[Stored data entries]
•••
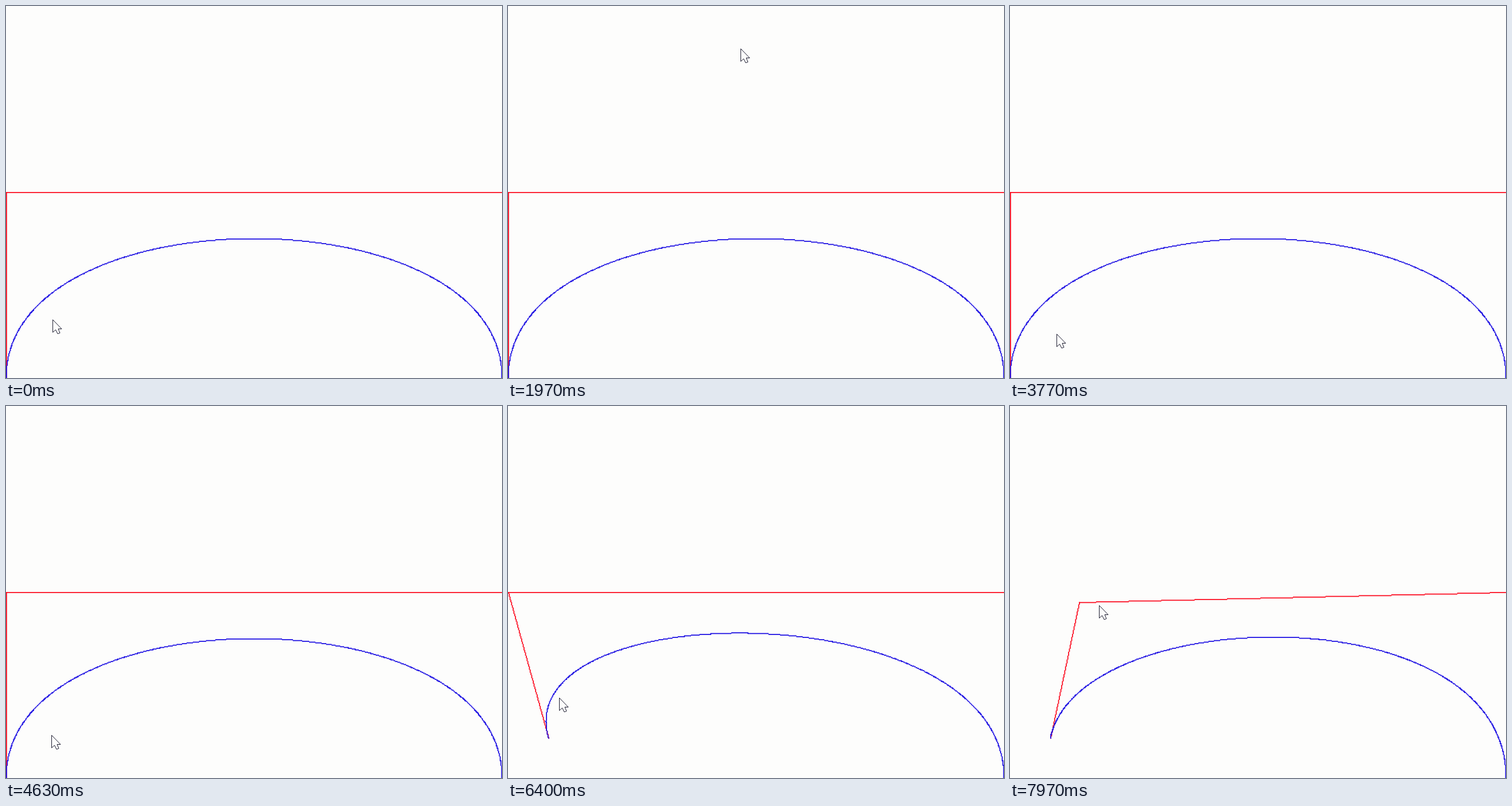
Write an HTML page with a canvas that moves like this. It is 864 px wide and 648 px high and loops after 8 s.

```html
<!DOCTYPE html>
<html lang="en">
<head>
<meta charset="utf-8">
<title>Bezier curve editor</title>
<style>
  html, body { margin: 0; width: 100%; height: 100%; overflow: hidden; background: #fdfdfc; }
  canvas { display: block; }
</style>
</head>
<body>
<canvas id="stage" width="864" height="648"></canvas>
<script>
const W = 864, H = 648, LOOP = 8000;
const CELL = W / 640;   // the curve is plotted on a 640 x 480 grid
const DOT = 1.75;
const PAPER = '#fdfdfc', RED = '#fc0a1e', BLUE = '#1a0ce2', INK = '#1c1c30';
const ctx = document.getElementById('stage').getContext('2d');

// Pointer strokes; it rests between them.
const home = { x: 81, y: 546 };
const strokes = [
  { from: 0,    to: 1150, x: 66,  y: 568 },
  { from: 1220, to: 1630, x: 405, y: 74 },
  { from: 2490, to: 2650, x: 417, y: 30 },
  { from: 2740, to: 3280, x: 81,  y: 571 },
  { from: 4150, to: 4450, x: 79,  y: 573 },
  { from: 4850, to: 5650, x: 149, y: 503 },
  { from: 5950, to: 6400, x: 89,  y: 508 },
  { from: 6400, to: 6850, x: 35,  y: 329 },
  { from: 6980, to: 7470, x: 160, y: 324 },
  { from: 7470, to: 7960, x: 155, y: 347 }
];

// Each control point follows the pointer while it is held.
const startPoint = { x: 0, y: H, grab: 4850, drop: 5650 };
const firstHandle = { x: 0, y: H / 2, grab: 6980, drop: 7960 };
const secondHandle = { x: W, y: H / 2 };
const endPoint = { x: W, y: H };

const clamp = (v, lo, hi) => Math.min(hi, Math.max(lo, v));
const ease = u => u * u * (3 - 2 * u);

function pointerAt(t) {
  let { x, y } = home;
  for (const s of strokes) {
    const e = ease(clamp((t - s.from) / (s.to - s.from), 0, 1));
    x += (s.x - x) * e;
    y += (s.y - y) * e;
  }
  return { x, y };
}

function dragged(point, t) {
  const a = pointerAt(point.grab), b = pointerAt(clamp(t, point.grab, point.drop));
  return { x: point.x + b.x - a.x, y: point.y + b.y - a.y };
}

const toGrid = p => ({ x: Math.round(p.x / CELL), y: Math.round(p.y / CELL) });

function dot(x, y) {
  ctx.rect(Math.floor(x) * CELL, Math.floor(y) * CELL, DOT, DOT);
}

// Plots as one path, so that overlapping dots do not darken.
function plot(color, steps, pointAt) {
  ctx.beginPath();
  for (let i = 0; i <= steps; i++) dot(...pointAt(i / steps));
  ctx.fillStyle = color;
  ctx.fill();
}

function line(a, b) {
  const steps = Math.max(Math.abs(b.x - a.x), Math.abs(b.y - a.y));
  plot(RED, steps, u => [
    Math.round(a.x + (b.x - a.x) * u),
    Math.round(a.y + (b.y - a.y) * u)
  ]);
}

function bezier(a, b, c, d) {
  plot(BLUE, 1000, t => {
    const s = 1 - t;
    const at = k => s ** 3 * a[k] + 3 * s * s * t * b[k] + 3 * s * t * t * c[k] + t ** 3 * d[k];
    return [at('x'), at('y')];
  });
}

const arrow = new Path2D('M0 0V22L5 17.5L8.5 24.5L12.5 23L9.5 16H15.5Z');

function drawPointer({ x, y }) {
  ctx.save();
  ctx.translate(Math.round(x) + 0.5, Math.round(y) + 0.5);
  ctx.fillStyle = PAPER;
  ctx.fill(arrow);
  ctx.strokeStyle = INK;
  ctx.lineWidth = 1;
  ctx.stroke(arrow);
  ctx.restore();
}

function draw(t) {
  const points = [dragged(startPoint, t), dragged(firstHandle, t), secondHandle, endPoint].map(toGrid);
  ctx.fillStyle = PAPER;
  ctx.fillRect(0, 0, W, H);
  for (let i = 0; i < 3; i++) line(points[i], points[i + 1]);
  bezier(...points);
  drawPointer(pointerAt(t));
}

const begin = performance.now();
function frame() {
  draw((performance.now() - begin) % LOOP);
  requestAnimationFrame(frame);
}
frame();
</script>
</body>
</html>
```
•••
Each line holding the word "height" must be pulled from the records.

  html, body { margin: 0; width: 100%; height: 100%; overflow: hidden; background: #fdfdfc; }
<canvas id="stage" width="864" height="648"></canvas>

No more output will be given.